This pest has spread quickly in Northland and has been spotted in three parts of Auckland - Mahurangi Harbour, Sandspit and Oakura Bay on Waiheke Island.
The Australian droplet tunicate takes over the habitat of native species and destroys marine farms.
Forest & Bird wants this tunicate and six other marine pests that have already entered New Zealand waters to be targeted by the council in control programmes.
These include Asian paddle crabs, Japanese mantis shrimps, Mediterranean fanworms, styela and pyura sea squirts, and undaria seaweed.
Restrictions on selling these pests should also be imposed, says Mr Beveridge.
The council’s pest management plan doesn’t include strong enough rules to stop new marine pests from becoming established around Auckland’s coastlines, he says.
Many marine pests attach themselves to boats and they can be captured in bilge waters. This means commercial and recreational vessels sailing between regions can easily introduce new marine pests into harbours that were previously free of them.

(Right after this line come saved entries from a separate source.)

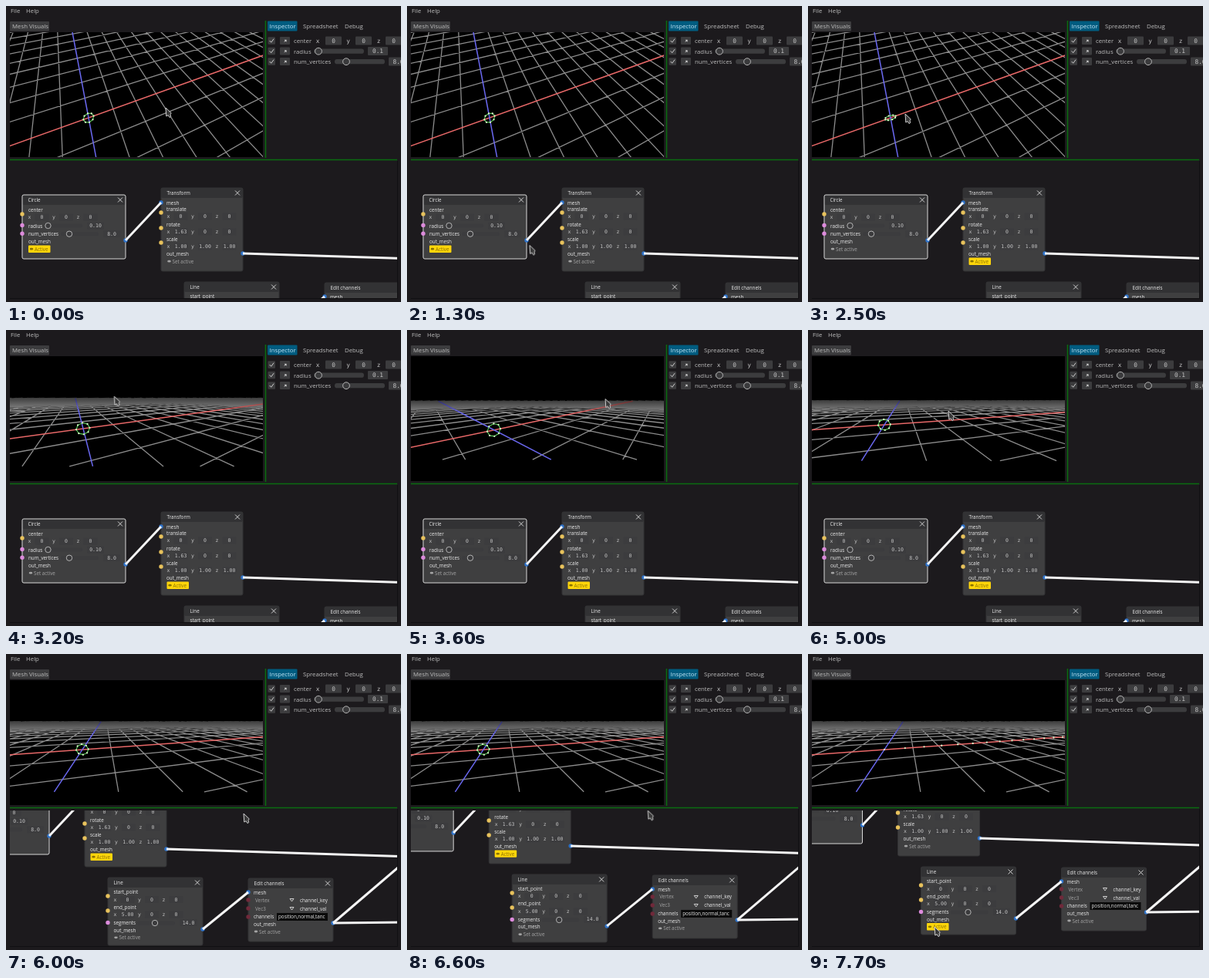
An HTML page with a canvas for the animation above (8000 ms loop, 512 px wide and 384 px high).

```html
<!DOCTYPE html>
<html lang="en">
<head>
<meta charset="utf-8">
<title>Node editor</title>
<style>
html, body { margin: 0; width: 100%; height: 100%; overflow: hidden; background: #1c1a1d; }
canvas { position: absolute; left: 5px; top: 34px; background: #000; }
svg { display: block; }
#ui { position: absolute; left: 0; top: 0; }
text { font: 7.8px "Open Sans", "Noto Sans", sans-serif; fill: #bdbdbd; dominant-baseline: central; }
.node text { font-size: 6.3px; fill: #ececec; }
text.num { font: 7.8px "DejaVu Sans Mono", monospace; fill: #c4c4c4; text-anchor: middle; }
.node text.num { font-size: 6.5px; fill: #c4c4c4; }
.node text.dim { fill: #a4a4a4; }
.node .on text { fill: #8a7200; }
.title { fill: #323234; }
.body { fill: #3f3f40; }
.box { fill: #3c3c3e; }
.wire { stroke: #f4f4f4; stroke-width: 3; }
.icon { fill: none; stroke: #cfcfcf; stroke-width: 1; }

.pan, .cursor, .state { animation: 8s linear infinite; }
.pan { animation-name: pan; }
.cursor { animation-name: cursor; }
.state { animation-timing-function: step-end; }
.circle { animation-name: circle; }
.transform { animation-name: transform; }
.line { animation-name: line; }
.edit { --on: 0; }
.on { opacity: var(--on); }
.off { opacity: calc(1 - var(--on)); }

@keyframes circle { 0% { --on: 1; } 23%, 100% { --on: 0; } }
@keyframes transform { 0% { --on: 0; } 23% { --on: 1; } 93.75%, 100% { --on: 0; } }
@keyframes line { 0% { --on: 0; } 93.75%, 100% { --on: 1; } }
@keyframes pan {
  0%, 70.5% { transform: translate(0, 0); }
  75%, 81.5% { transform: translate(-99px, -68px); }
  85%, 100% { transform: translate(-84.5px, -82px); }
}
@keyframes cursor {
  0%, 2.5% { transform: translate(207px, 132px); }
  10%, 11.5% { transform: translate(38px, 271px); }
  18.75%, 25% { transform: translate(222px, 331px); }
  31.25%, 32% { transform: translate(126px, 140px); }
  36.25% { transform: translate(131px, 92px); }
  40% { transform: translate(140px, 86px); }
  47.5% { transform: translate(315px, 91px); }
  51.25% { transform: translate(322px, 95px); }
  62.5% { transform: translate(182px, 105px); }
  65% { transform: translate(182px, 109px); }
  70%, 70.5% { transform: translate(407px, 275px); }
  75%, 81.5% { transform: translate(308px, 207px); }
  85% { transform: translate(322.5px, 194px); }
  92.5%, 100% { transform: translate(164px, 354px); }
}
</style>
</head>
<body>
<canvas id="view" width="328" height="162"></canvas>
<svg id="ui" width="512" height="384"></svg>
<script>
// ---------- interface ----------
const text = (x, y, s, cls = '') => `<text x="${x}" y="${y}" class="${cls}">${s}</text>`;
const num = (x, y, s) => text(x, y, s, 'num');
const rect = (x, y, w, h, cls, r = 1) =>
  `<rect x="${x}" y="${y}" width="${w}" height="${h}" rx="${r}" class="${cls}"/>`;
const field = (x, y, w, v, h = 11) => rect(x - w / 2, y - h / 2, w, h, 'box') + num(x, y, v);
const knob = (x, y, r) => `<circle cx="${x}" cy="${y}" r="${r}" fill="#3a3a3c" stroke="#b4b4b4"/>`;
const slider = (x, y, w, k, r) => rect(x, y - r * 0.7, w, r * 1.4, 'box', r * 0.7) + knob(k, y, r);
const wire = (x1, y1, x2, y2) => `<line class="wire" x1="${x1}" y1="${y1}" x2="${x2}" y2="${y2}"/>`;
const YELLOW = '#e8c25c', PINK = '#dd8bdc', BLUE = '#2f74cc', WINE = '#70293a';
const port = (x, y, color) => `<circle cx="${x}" cy="${y}" r="2.7" fill="${color}"/>`;

const nodeField = (x, y, w, v) => field(x, y, w, v, 9);
const nodeSlider = (x, y, k) => slider(x, y, 49, k, 3.7);
const vector = (x, y, values) => values.map((v, i) =>
  num(x + i * 31.5, y, 'xyz'[i]) + nodeField(x + 16 + i * 31.5, y, 18, v)).join('');

const eye = (x, y, color) =>
  `<ellipse cx="${x}" cy="${y}" rx="2.3" ry="1.4" fill="${color}"/>`;

const button = (x, y) => `
  <g class="off">${eye(x + 3, y, '#a4a4a4')}${text(x + 7, y, 'Set active', 'dim')}</g>
  <g class="on"><rect x="${x}" y="${y - 4.7}" width="28.5" height="9.4" rx="1" fill="#ffd60a"/>
    ${eye(x + 4, y, '#8a7200')}${text(x + 8, y, 'Active')}</g>`;

function node(name, title, x, y, w, h, content, border = '#333335') {
  const cx = x + w - 7, cy = y + 6.5;
  return `<g class="node state ${name}">
    ${rect(x, y, w, h, 'body', 2)}${rect(x, y, w, 13, 'title', 2)}
    <rect x="${x}" y="${y}" width="${w}" height="${h}" rx="2" fill="none" stroke="${border}"/>
    ${text(x + 7.5, cy, title)}
    <path class="icon" d="M${cx - 3} ${cy - 3}l6 6m0-6l-6 6"/>${content}</g>`;
}

const zero = [0, 0, 0];
const circleNode = node('circle', 'Circle', 21, 245, 134, 83,
  text(29, 264.7, 'center') + vector(30.5, 274.3, zero) +
  text(29, 285.2, 'radius') + nodeSlider(50, 285, 54.5) + nodeField(116, 285.2, 22, '0.10') +
  text(29, 295.8, 'num_vertices') + nodeSlider(71, 295.7, 82) + nodeField(137, 295.8, 22, '8.0') +
  text(29, 305.3, 'out_mesh') + button(29, 315.2) +
  port(21, 270, YELLOW) + port(21, 284.5, PINK) + port(21, 295.3, PINK) + port(155, 304, BLUE), '#d8d8d8');

const transformNode = node('transform', 'Transform', 201, 236, 106, 108,
  text(208, 255, 'mesh') + text(208, 263.7, 'translate') + vector(210.5, 273, zero) +
  text(208, 283.2, 'rotate') + vector(210.5, 293, ['1.63', 0, 0]) +
  text(208, 302.3, 'scale') + vector(210.5, 312, ['1.00', '1.00', '1.00']) +
  text(208, 321.3, 'out_mesh') + button(208.5, 331.2) +
  port(201, 255, BLUE) + [268, 288, 307].map(y => port(201, y, YELLOW)).join('') + port(307, 321, BLUE));

const lineNode = node('line', 'Line', 231, 358, 123, 88,
  text(238.5, 376.7, 'start_point') + vector(240.5, 386.5, zero) +
  text(238.5, 396, 'end_point') + vector(240.5, 406, ['5.00', 0, 0]) +
  text(238.5, 416.5, 'segments') + nodeSlider(269, 417, 292) + nodeField(335.5, 416.5, 22, '14.0') +
  text(238.5, 426, 'out_mesh') + button(238.5, 435.8) +
  port(231, 382, YELLOW) + port(231, 401, YELLOW) + port(231, 416.5, PINK) + port(354, 425, BLUE));

const combo = (y, value, label) => text(422, y, value, 'dim') +
  `<path class="icon" d="M467 ${y - 1.5}h5l-2.5 3.5z"/>` + text(480, y, label);

const editNode = node('edit', 'Edit channels', 413, 359, 110, 82,
  text(420, 377.5, 'mesh') + combo(387, 'Vertex', 'channel_key') + combo(398, 'Vec3', 'channel_val') +
  text(420, 408.5, 'channels') + '<rect x="450" y="404" width="66" height="10" fill="#0a0a0a"/>' +
  text(452, 408.7, 'position,normal,tanc') +
  text(420, 418.5, 'out_mesh') + button(420, 428) +
  port(413, 377, BLUE) + [387, 398, 409].map(y => port(413, y, WINE)).join('') + port(523, 417, BLUE));

const inspector = [45, 58.5, 72].map((y, i) =>
  rect(339.5, y - 4.7, 9.5, 9.4, 'box') + `<path class="icon" d="M341.7 ${y}l2 2.2l3.4-4.6"/>` +
  rect(355, y - 5, 13, 10, 'box') +
  `<path d="M360 ${y + 2}l1.7-2l-1-1.2h2.9v2.9l-1.1-1z" fill="#d0d0d0"/>` +
  text(373, y, ['center', 'radius', 'num_vertices'][i])).join('');

document.getElementById('ui').innerHTML =
  text(6, 6.4, 'File') + text(26, 6.4, 'Help') +
  rect(5, 20, 51, 12.5, 'box') + text(8, 25.8, 'Mesh Visuals') +
  '<rect x="339" y="19.5" width="38.5" height="13" rx="1" fill="#005c80"/>' +
  '<text x="341.5" y="25.8" style="fill:#c8e8f8">Inspector</text>' +
  text(385, 25.8, 'Spreadsheet') + text(439, 25.8, 'Debug') +
  inspector +
  [0, 1, 2].map(i => num(404 + i * 39.5, 45, 'xyz'[i]) + field(424.5 + i * 39, 45, 21, 0)).join('') +
  slider(399, 58.7, 65, 405, 4.4) + field(482, 58.5, 26, '0.1') +
  slider(426, 72.2, 65, 441, 4.4) + field(508.5, 72, 25, '8.0') +
  '<path d="M5 199.5H507M336.5 19V197" stroke="#0b6b10" stroke-width="1.6"/>' +
  `<svg x="5" y="203" width="502" height="176" viewBox="5 203 502 176"><g class="pan">
    ${circleNode + transformNode + lineNode + editNode}
    ${wire(155, 304, 201, 255) + wire(307, 321, 707, 333.5) + wire(354, 425, 413, 377)}
    ${wire(523, 417, 689, 275) + wire(523, 417, 706, 415)}
  </g></svg>
  <path d="M507.5 201V379.5H5" fill="none" stroke="#101012"/>
  <path class="cursor" d="M0 0L.8 11L3.2 9.6L5 12.6L6.7 11.5L6 8.8L7.2 6.8Z" fill="#3a3a3a" stroke="#cfcfcf"/>`;

// ---------- 3D view ----------
const LOOP = 8000, FOCAL = 146, NEAR = 0.358, FAR = 4.3;
const UNIT = 0.395;             // one world unit, in orbit distances
const CX = 164, CY = 81, REACH = 30;
const ctx = document.getElementById('view').getContext('2d');

// time, yaw, pitch (degrees), world centre on the stage
const poses = [
  [0, 67.2, 55.1, 107, 145],
  [2550, 67.2, 55.1, 107, 145],
  [2900, 64, 24, 101, 136],
  [3200, 61.6, 13.3, 100, 128],
  [4100, 27.5, 9.2, 129, 132],
  [5000, 73, 11.8, 99, 123],
  [5300, 75, 13.7, 99, 124],
  [LOOP, 75, 13.7, 99, 124]
];

function poseAt(t) {
  const i = poses.findIndex(p => p[0] > t), a = poses[i - 1], b = poses[i];
  const k = (t - a[0]) / (b[0] - a[0]);
  return a.map((v, j) => v + (b[j] - v) * k);
}

function makeCamera(t) {
  const [, yawDeg, pitchDeg, ox, oy] = poseAt(t);
  const yaw = yawDeg * Math.PI / 180, pitch = pitchDeg * Math.PI / 180;
  const sy = Math.sin(yaw), cy = Math.cos(yaw), sp = Math.sin(pitch), cp = Math.cos(pitch);
  const rise = FOCAL * sp / cp, dx = ox - 169, dy = oy - 115;
  const depth = rise / (dy + rise);
  const right0 = dx * depth / FOCAL, ahead0 = (depth - 1) / cp;
  return {
    rise,
    toEye([x, y, z]) {
      const right = right0 + UNIT * (x * sy - z * cy);
      const ahead = ahead0 + UNIT * (x * cy + z * sy), up = UNIT * y;
      return [right, -(ahead * sp + up * cp), 1 + ahead * cp - up * sp];
    }
  };
}

const project = ([x, y, z]) => [CX + FOCAL * x / z, CY + FOCAL * y / z];

function segment(cam, p, q) {
  const a = cam.toEye(p), b = cam.toEye(q), dz = b[2] - a[2];
  const n = (NEAR - a[2]) / dz, f = (FAR - a[2]) / dz;
  const t0 = Math.max(0, Math.min(n, f)), t1 = Math.min(1, Math.max(n, f));
  if (t0 >= t1) return;
  const at = t => project(a.map((v, i) => v + (b[i] - v) * t));
  ctx.moveTo(...at(t0));
  ctx.lineTo(...at(t1));
}

function strokeLines(cam, color, width, lines) {
  ctx.beginPath();
  lines.forEach(([p, q]) => segment(cam, p, q));
  ctx.strokeStyle = color;
  ctx.lineWidth = width;
  ctx.stroke();
}

const alongX = z => [[-REACH, 0, z], [REACH, 0, z]];
const alongZ = x => [[x, 0, -REACH], [x, 0, REACH]];
const grid = [];
for (let v = 0.5; v <= REACH; v += 0.5) grid.push(alongX(v), alongX(-v), alongZ(v), alongZ(-v));

const ring = tilt => Array.from({ length: 8 }, (_, i) => {
  const a = i * Math.PI / 4, s = 0.1 * Math.sin(a);
  return [0.1 * Math.cos(a), s * Math.sin(tilt), s * Math.cos(tilt)];
});
const flatRing = ring(0), turnedRing = ring(1.63);
const row = Array.from({ length: 15 }, (_, i) => [i * 5 / 14, 0, 0]);

function draw(t) {
  const cam = makeCamera(t);
  ctx.clearRect(0, 0, 328, 162);
  strokeLines(cam, '#8c8c8c', 1.3, grid);
  strokeLines(cam, '#e86868', 1.5, [alongX(0)]);
  strokeLines(cam, '#6a68f0', 1.5, [alongZ(0)]);

  const top = CY - cam.rise * (1 - 1 / FAR);
  const fog = ctx.createLinearGradient(0, top, 0, top + 16);
  fog.addColorStop(0, 'rgba(0,0,0,.55)');
  fog.addColorStop(1, 'rgba(0,0,0,0)');
  ctx.fillStyle = fog;
  ctx.fillRect(0, top - 2, 328, 18);

  const mesh = t < 1840 ? flatRing : t < 7500 ? turnedRing : row;
  if (mesh !== row) strokeLines(cam, '#58c858', 1.2, mesh.map((p, i) => [p, mesh[(i + 1) % 8]]));
  ctx.fillStyle = '#dcf5cc';
  for (const p of mesh) {
    const [x, y] = project(cam.toEye(p));
    ctx.beginPath();
    ctx.arc(x, y, 1.15, 0, 7);
    ctx.fill();
  }
}

let start;
function tick(now) {
  start ??= now;
  draw((now - start) % LOOP);
  requestAnimationFrame(tick);
}
requestAnimationFrame(tick);
</script>
</body>
</html>
```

“We need to do everything we can to prevent new pests from being introduced and to stop them spreading from Auckland to other areas," Mr Beveridge says.
Forest & Bird is calling for the council to require boat owners to clean marine pests from their hulls before entering Auckland waters and before sailing between different parts of Auckland region.
Management plans for marine pests should be required from those carrying out high risk activities, such as dredging, marine farming, commercial fishing, tourism charters, and marine construction, Mr Beveridge says.
Northland Regional Council recently adopted a regional pest and marine pathway management plan with clear guidelines to stop new marine pests and prevent the spread of existing pests, he says.
“We want Auckland to get on board and offer the same level of control for marine pests as Northland."
Forest & Bird has also joined an appeal by Keith Salmon from Le Roys Bush and Little Shoal Bay Reserves Charitable Trust against Auckland Council’s pest management plan.
This appeal calls for the council to take a tougher stance on weed control.
Mr Salmon says landowners throughout Auckland should be required to eradicate highly invasive weeds, such as moth plant, woolly nightshade and climbing asparagus. The council should impose fines on landowners who fail to comply with requirements to remove pest plants, he says.
Mr Salmon’s appeal asks the council to include several parks in its weed control programmes that have been left out.
For further comment, contact Nick Beveridge on 09 302 3901 or email email@example.com.